Many digital mobile phones are already able to send and receive data, and at least one already has an integral keyboard and small liquid crystal screen so that users can access the Internet from almost anywhere.
But the new phones, which will exploit improving digital technology and completely replace the old, analogue variety first introduced in the 1980s, are expected to offer the same sound quality as landline telephones. That should mean that the crackles and interference which still plague analogue mobile phones will be a problem of the past.
Since their introduction, mobile phones have enjoyed almost uninterrupted growth - apart from one hiccup when the previous government licensed an analogue system which could send but not receive calls.
It was a commercial failure, as consumers waited for better digital phones, which followed early in the 1990s.
A number of companies are believed to be working on systems that will beam broadcasts from mobile phones up to a receiving device, sending messages and images around the world.
The new services, called Universal Mobile Telephone Services, should also allow users access to faster e-mail, video conferencing, mobile electronic banking and databases from their mobile handset.
Ms Roche said Europe had led the world in the development of mobile phone technology and Britain was at the forefront of this research.
Licences for the new bandwaves are expected to be auctioned off before April 1999 with services coming on line in 2002.
- 1 President of Argentina adopts Jewish godson to 'stop him turning into a werewolf'
- 2 Stoke-on-Trent becomes first British city to be classified as 'disaster resilient' by the United Nations
- 3 Sir Winston Churchill’s family begged him not to convert to Islam, letter reveals
- 4 AirAsia flight QZ8501 missing: Search for plane carrying 162 passengers from Indonesia to Singapore suspended overnight
- 5 Game of Thrones is most-pirated TV show of 2014
President of Argentina adopts Jewish godson to 'stop him turning into a werewolf'
Exclusive: Abusers using spyware apps to monitor partners reaches 'epidemic proportions'
Stoke-on-Trent becomes first British city to be classified as 'disaster resilient' by the United Nations

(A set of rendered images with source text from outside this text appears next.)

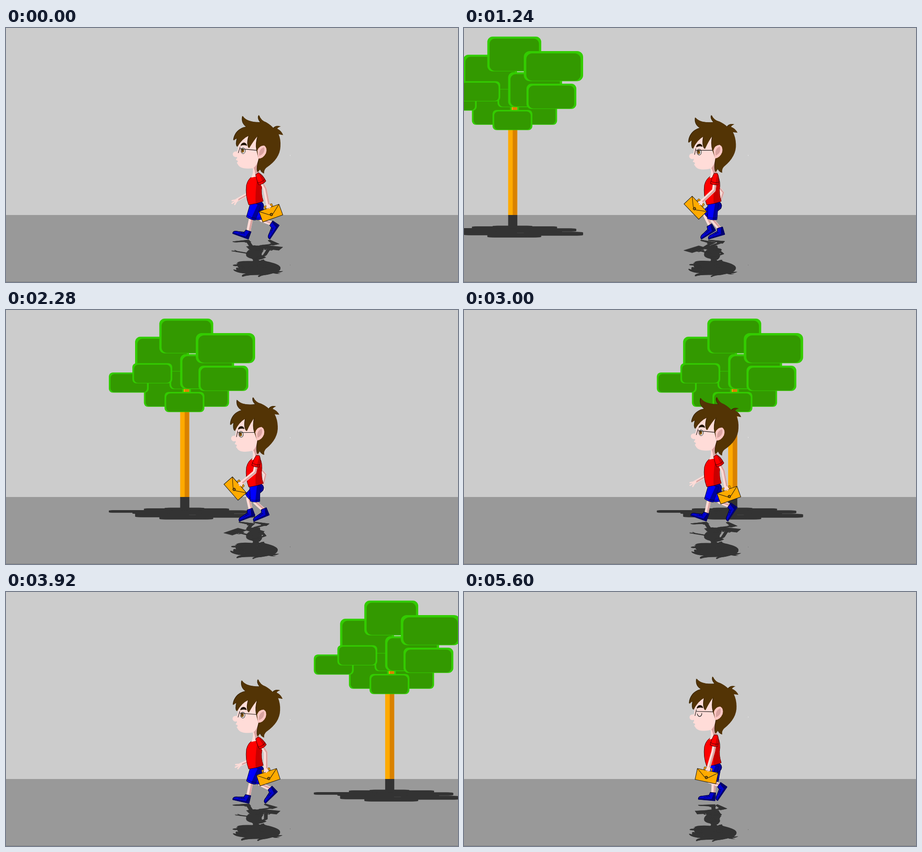
An HTML page with a canvas that plays this animation: 998x561 px, repeating every 5640 ms.

```html
<!DOCTYPE html>
<html lang="en">
<head>
<meta charset="utf-8">
<title>Walking boy</title>
<style>
html, body { margin: 0; width: 100%; height: 100%; overflow: hidden; background: #ccc; }
canvas { display: block; }
</style>
</head>
<body>
<canvas id="stage" width="998" height="561"></canvas>
<script>
const ctx = document.getElementById('stage').getContext('2d');
const LOOP = 5640, STEP = 40, CYCLE = 25;
const SKIN = '#ffdcd8', SKIN_DARK = '#d9a3a0', HAIR = '#533405', DARK = '#332000';
const RED = '#f00', BLUE = '#00f', NAVY = '#00009a', GOLD = '#fa0', BLACK = '#111';
let shade = null; // when set, everything is painted in this one colour

const rad = deg => deg * Math.PI / 180;
const smooth = q => q * q * (3 - 2 * q);
const downTo = (a, b) => Math.atan2(a[0] - b[0], b[1] - a[1]);

// The body rises twice per cycle, as one leg passes the other
const bobAt = p => -6 * Math.max(0, Math.cos(4 * Math.PI * (p - .12)));

// Arm swing, 0 at the back and 1 at the front: quick forward, slow back
const swingAt = p => p < .4
  ? Math.sin(Math.PI / 2 * p / .4) ** .8
  : (1 - (p - .4) / .6) ** 1.25;

// Ankle position and tilt: roll from heel to toe, then swing forward.
// The lowest corner of the sole stays on the ground.
function footAt(phase, bob) {
  const p = phase % 1, planted = p < .5;
  const x = planted
    ? 534 + 58 * Math.min(1, p / .45) ** .85
    : 534 + 58 * Math.max(0, 1 - (p - .5) / .4) ** 1.7;
  const tilt = rad(planted ? 20 - 152 * p : -56 + 76 * smooth(Math.max(0, (p - .58) / .42)));
  const sin = Math.sin(tilt), cos = Math.cos(tilt);
  return [x, 466.5 + bob - 10 * cos - Math.max(5 * sin, -32 * sin), tilt];
}

// Middle joint of a two-bone limb; side is -1 for left, 1 for right
function joint(a, b, l1, l2, side) {
  const dx = b[0] - a[0], dy = b[1] - a[1];
  const d = Math.min(Math.hypot(dx, dy), l1 + l2 - .1);
  const bend = Math.acos((l1 * l1 + d * d - l2 * l2) / (2 * l1 * d));
  const dir = Math.atan2(dy, dx) - side * bend;
  return [a[0] + l1 * Math.cos(dir), a[1] + l1 * Math.sin(dir)];
}

function paint(path, fill, line, width = 1) {
  const p = typeof path === 'string' ? new Path2D(path) : path;
  if (fill) { ctx.fillStyle = shade || fill; ctx.fill(p); }
  if (line) { ctx.strokeStyle = shade || line; ctx.lineWidth = width; ctx.stroke(p); }
}

function oval(x, y, rx, ry, fill, line) {
  const p = new Path2D();
  p.ellipse(x, y, rx, ry, 0, 0, 7);
  paint(p, fill, line);
}

function placed(x, y, angle, draw) {
  ctx.save();
  ctx.translate(x, y);
  ctx.rotate(angle);
  draw();
  ctx.restore();
}

function limb(points, width) {
  const d = shift => 'M' + points.map(([x, y]) => `${x + shift} ${y}`).join('L');
  paint(d(0), null, SKIN, width);
  paint(d(width * .27), null, SKIN_DARK, width * .42);
}

function leg(hip, [x, y, tilt]) {
  const ankle = [x, y], knee = joint(hip, ankle, 31, 30, -1);
  limb([knee, ankle], 9);
  placed(x, y, tilt, () => {
    paint('M-7-7L5-7 5 10-32 10Q-33 3-22 2L-9-1Z', '#0000d0', '#000040', 1.3);
    paint('M-32 8L5 7V11H-32ZM1-6L5-7 5 8-3 8Z', '#000070');
    paint('M-20 5L-8 2M-15 1L-12 4M-10 0L-7 3', null, '#000050', .8);
  });
  placed(...hip, downTo(hip, knee), () => {
    paint('M-12-6L11-6 10 29Q0 32-11 28Z', BLUE, '#000030');
    paint('M4-6H11L10 29 0 30Z', NAVY);
    paint('M-10 25Q0 28 10 25', null, '#000030', .8);
  });
}

function briefcase() {
  paint('M-8 5V-1H8V5', null, '#553300', 3.5);
  paint('M-8 5V-1H8V5', null, GOLD, 1.8);
  paint('M-23.5 4.5H23.5V29.5H-23.5Z', GOLD, BLACK);
  paint('M-23 5L-5 19Q0 22 5 19L23 5', null, BLACK);
  oval(0, 20, 2.8, 2.8, '#9a6500', BLACK);
}

function head(closed) {
  paint('M544 306Q548 320 541 331L556 328 558 298Z', SKIN);
  paint('M556 286Q554 303 546 307Q551 318 550 328L558 323 558 300Z', SKIN_DARK);
  paint('M557 236L518 240C514 254 513 264 511 273C503 272 500 276 501 281C503 286 508 286 510 285Q511 288 508 290Q507 293 511 293L512 296Q508 298 511 300Q514 308 524 310Q535 312 546 310Q554 304 558 290Z', SKIN);
  const hair = 'M503 249C504 236 513 222 531 219Q519 210 523 195Q532 209 562 209Q555 200 559 193Q563 205 575 209Q585 215 591 222Q596 215 607 218Q600 220 599 223Q608 227 612 237L602 235Q607 247 606 262Q605 289 575 309Q569 314 570 322Q563 319 562 312L556 319Q553 310 559 290L554 270Q551 256 557 238Q548 247 537 266Q531 257 537 238Q521 245 511 263Q507 258 511 244Q506 246 503 249Z';
  placed(-1.3, -.5, 0, () => paint(hair, DARK));
  paint(hair, HAIR);
  paint('M555 271Q559 260 570 260Q578 265 574 277Q568 289 557 289Z', '#ffc8c4');
  paint('M559 283Q558 267 570 264Q573 278 559 283Z', SKIN_DARK);
  paint('M518.5 260Q520 254 526 254Q531 255 531.5 260Q525 257 518.5 260Z', '#221400', '#221400');
  if (closed) {
    paint('M518.5 272.5Q519 278.5 523.3 278.5Q528 278 528.3 272', null, BLACK, 1.2);
  } else {
    oval(523.5, 271.5, 4.8, 6.5, '#fff', BLACK);
    oval(522.7, 271.2, 2.5, 4.2, '#a66a12', '#5a3500');
    oval(522.3, 270.5, 1, 1.8, BLACK);
  }
  paint('M513 276L517 263M517 267L553 270.5', null, BLACK, 1.1);
}

function boy(p) {
  const bob = bobAt(p), swing = swingAt(p), late = swing ** .8;
  const hand = [579 - 66 * swing, 393 - 13 * swing ** 3];
  const farHand = [510 + 60 * late, 380 + 8 * late];
  const caseTilt = -20 + 72 * swing ** (p < .4 ? .5 : 1.6);
  const shoulder = [556, 326 + bob], farShoulder = [548, 336 + bob];
  const elbow = joint(shoulder, hand, 33, 39, 1);
  const farElbow = joint(farShoulder, farHand, 36, 25, 1);
  ctx.lineJoin = ctx.lineCap = 'round';

  limb([farShoulder, farElbow, farHand], 7);
  placed(...farHand, downTo(farElbow, farHand), () =>
    paint('M0-2L-4 10M0-2L1 13M0-2L6 9', null, SKIN, 3));
  leg([556, 394 + bob], footAt(p + .5, bob));
  placed(0, bob, 0, () => oval(554, 393, 15, 12, NAVY, '#000030'));
  leg([550, 394 + bob], footAt(p, bob));

  placed(0, bob, 0, () => {
    paint('M548 326Q535 331 531 347Q528 370 536 391Q552 389 568 383Q562 365 565 350Q566 332 556 321Z', RED, '#400');
    paint('M554 336Q550 365 551 388L567.5 383Q562 365 565 350Z', '#c80000');
    paint('M627 281H628V283H627Z', '#eee');
  });
  placed(551, 318 + bob, rad(-6.3 * late), () => {
    ctx.translate(-551, -318);
    head(p > .42 && p < .7);
  });

  placed(...hand, rad(caseTilt), briefcase);
  limb([shoulder, elbow, hand], 8);
  placed(...hand, downTo(elbow, hand), () =>
    paint('M-2-2L-3 4M0-2L1 5M2-2L4 3', null, SKIN, 3));
  placed(556, 324 + bob, downTo(shoulder, elbow), () => {
    paint('M-4-2Q-8 8-9 21Q0 25 9 21Q9 5 3-3Z', RED, '#400');
    paint('M3-2Q8 5 8.5 21L2 22Z', '#c80000');
    paint('M-9 16Q0 20 9 16', null, '#400', .9);
  });
}

// Foliage: left and top from the trunk, and width; height follows from the kind
const TALL = [[-80, 157, 88], [20, 157, 88], [-23.5, 118, 88], [-99.5, 59, 119], [0, 97.5, 119], [-46, 19, 119]];
const WIDE = [[-157.5, 138, 88], [-105.5, 117.5, 88], [34.5, 51, 131], [40.5, 123, 110], [-34.5, 181, 88]];

function block(x, y, w, h, r, color) {
  const p = new Path2D();
  p.roundRect(x, y, w, h, r);
  paint(p, color);
}

function leaves(list, ratio) {
  for (const [x, y, w] of list) {
    const h = w * ratio, edge = w * .042, round = w * .1;
    block(x, y, w, h, round, '#3c0');
    block(x + edge, y + edge * .9, w - 2 * edge, h - edge * .9 - 1, round, '#390');
  }
}

function tree() {
  paint('M0 170H20V413H0Z', GOLD);
  paint('M10 170H20V413H10Z', '#d98200');
  leaves(TALL, .645);
  leaves(WIDE, .507);
}

// Flattened mirror image of a figure below the given base line
function shadow(base, depth, draw) {
  ctx.save();
  ctx.translate(0, base);
  ctx.scale(1, -depth);
  ctx.translate(0, -base);
  shade = '#333';
  draw();
  shade = null;
  ctx.restore();
}

function frame(now) {
  const n = Math.floor(now % LOOP / STEP);
  const treeX = 97.5 + (n * STEP - 1240) * .276;
  const drawTree = () => placed(treeX, 0, 0, tree);
  const drawBoy = () => boy(n % CYCLE / CYCLE);

  ctx.fillStyle = '#ccc';
  ctx.fillRect(0, 0, 998, 413);
  ctx.fillStyle = '#999';
  ctx.fillRect(0, 413, 998, 148);
  ctx.fillStyle = '#808080';
  ctx.fillRect(0, 560, 998, 1);
  shadow(413, .1263, drawTree);
  drawTree();
  shadow(467.5, .3, drawBoy);
  drawBoy();
}

const start = performance.now();
(function tick() {
  frame(performance.now() - start);
  requestAnimationFrame(tick);
})();
</script>
</body>
</html>
```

Sir Winston Churchill’s family begged him not to convert to Islam, letter reveals
AirAsia flight QZ8501 missing: Search for plane carrying 162 passengers from Indonesia to Singapore suspended overnight
British actor Idris Elba cannot star as James Bond because he is black, says shock jock Rush Limbaugh
Millions of Britons struggling to feed themselves and facing malnourishment
Ukip member gets into Christmas spirit with Union Flag plea to Santa 'for our country back'
Germany anti-Islam protests: 17,000 march on Dresden against 'Islamification of the West'
Nigel Farage: Ukip leader named 'Briton of the year' by The Times
Immigrants make UK racist, says Ukip councillor Trevor Shonk
£32000 - £40000 per annum: Recruitment Genius: A Business Manager is required ...
£45000 - £55000 per annum: Recruitment Genius: This is an exciting opportunity...
£20000 per annum: Recruitment Genius: Panel Wireman required for small electro...
£25000 - £27000 per annum: Recruitment Genius: An SME based in East Cheshire, ...